▶ Exercise objective
Match the string "home" against each line below, and copy every line that matches.

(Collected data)
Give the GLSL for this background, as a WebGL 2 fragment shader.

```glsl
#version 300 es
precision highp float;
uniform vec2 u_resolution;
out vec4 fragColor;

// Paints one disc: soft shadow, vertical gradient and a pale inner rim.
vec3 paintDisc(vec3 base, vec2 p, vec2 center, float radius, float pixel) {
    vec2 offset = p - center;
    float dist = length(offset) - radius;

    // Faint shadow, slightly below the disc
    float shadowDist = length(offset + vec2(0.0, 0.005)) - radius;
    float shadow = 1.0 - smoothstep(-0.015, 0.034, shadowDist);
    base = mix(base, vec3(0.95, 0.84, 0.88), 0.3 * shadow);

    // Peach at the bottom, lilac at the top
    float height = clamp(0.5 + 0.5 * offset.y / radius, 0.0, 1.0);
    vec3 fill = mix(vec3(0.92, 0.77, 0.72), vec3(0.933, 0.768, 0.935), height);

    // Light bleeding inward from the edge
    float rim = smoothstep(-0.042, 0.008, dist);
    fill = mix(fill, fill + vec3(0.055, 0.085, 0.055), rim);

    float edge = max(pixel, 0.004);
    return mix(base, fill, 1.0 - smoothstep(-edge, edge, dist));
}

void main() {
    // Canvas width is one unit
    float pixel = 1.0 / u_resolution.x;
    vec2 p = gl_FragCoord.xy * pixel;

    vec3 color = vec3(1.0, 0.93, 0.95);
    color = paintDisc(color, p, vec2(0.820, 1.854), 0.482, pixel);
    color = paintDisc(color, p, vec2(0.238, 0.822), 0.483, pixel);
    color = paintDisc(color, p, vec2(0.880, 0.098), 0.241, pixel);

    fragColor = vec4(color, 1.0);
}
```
* * *
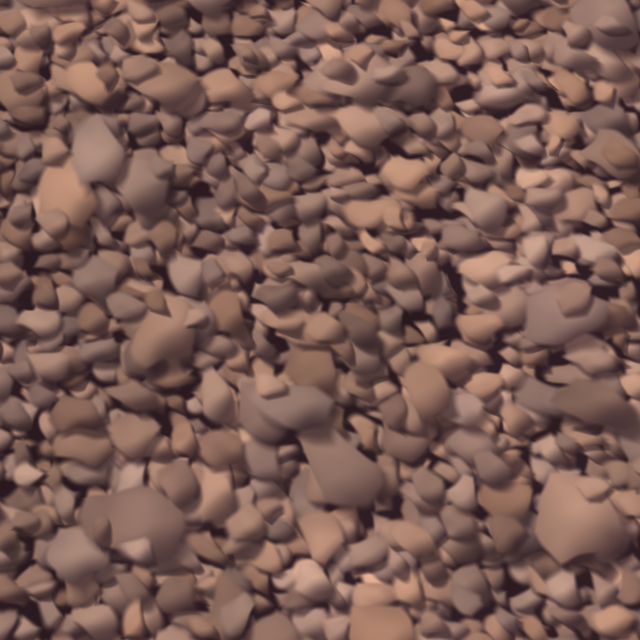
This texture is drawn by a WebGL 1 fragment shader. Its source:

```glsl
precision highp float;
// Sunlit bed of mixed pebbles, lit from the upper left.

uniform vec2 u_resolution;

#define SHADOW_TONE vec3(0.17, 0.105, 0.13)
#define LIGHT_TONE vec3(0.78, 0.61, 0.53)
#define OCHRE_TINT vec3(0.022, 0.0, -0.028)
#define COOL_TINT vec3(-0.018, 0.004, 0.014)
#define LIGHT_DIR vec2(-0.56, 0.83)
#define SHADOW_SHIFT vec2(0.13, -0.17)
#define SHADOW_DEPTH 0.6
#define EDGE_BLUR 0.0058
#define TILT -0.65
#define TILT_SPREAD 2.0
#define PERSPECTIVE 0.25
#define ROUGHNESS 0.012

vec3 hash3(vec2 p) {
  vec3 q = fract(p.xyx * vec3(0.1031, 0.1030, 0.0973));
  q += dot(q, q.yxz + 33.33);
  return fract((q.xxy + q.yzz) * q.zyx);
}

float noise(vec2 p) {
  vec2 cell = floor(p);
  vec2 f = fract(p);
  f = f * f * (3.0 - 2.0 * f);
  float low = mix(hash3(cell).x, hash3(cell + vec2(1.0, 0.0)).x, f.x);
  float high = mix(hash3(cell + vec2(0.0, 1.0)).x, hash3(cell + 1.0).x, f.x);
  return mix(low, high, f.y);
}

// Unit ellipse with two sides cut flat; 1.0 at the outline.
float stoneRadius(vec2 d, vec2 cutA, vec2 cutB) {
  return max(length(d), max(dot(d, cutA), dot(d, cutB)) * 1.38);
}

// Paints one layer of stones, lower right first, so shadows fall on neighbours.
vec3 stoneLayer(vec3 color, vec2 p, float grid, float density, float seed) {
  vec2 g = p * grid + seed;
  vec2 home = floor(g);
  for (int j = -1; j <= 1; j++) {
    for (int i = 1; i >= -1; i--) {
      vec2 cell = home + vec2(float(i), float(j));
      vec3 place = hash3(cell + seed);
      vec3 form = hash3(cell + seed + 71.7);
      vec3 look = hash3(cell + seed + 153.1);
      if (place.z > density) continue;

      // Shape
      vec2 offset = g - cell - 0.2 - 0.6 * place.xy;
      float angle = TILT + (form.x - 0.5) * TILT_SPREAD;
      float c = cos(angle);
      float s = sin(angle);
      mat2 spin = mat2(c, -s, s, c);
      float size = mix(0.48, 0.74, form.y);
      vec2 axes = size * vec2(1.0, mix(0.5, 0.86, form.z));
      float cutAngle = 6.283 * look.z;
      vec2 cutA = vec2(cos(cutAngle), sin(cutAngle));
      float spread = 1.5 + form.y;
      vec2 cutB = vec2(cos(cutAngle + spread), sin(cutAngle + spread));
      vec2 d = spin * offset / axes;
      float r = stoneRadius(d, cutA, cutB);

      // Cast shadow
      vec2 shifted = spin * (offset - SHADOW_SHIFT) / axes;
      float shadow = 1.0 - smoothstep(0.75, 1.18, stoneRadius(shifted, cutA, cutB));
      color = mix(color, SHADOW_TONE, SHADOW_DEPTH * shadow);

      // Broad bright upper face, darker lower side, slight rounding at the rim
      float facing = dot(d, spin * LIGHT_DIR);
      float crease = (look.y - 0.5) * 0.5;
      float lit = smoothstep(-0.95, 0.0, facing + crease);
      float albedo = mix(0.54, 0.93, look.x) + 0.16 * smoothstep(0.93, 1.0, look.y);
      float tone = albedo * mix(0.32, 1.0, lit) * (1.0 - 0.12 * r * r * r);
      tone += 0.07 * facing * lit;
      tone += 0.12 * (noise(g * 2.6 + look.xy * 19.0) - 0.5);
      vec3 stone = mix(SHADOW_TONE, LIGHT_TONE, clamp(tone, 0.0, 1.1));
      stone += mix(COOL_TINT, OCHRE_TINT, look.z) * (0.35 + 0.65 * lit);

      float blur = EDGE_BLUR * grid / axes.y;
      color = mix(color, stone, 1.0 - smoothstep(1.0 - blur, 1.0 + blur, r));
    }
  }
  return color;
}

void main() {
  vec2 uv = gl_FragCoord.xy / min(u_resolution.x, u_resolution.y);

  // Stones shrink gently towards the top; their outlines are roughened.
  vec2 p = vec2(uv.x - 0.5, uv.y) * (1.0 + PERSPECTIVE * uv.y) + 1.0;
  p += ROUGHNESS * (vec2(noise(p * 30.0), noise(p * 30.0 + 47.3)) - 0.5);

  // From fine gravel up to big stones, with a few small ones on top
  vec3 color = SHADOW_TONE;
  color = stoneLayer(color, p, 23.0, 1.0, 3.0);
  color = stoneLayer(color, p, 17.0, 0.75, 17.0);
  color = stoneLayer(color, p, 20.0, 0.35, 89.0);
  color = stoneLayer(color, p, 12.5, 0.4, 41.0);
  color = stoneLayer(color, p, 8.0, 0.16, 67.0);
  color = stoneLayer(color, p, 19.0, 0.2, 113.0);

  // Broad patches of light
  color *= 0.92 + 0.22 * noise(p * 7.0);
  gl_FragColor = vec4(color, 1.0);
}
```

▶ Task result
  vec2 home = floor(g);
      vec2 cell = home + vec2(float(i), float(j));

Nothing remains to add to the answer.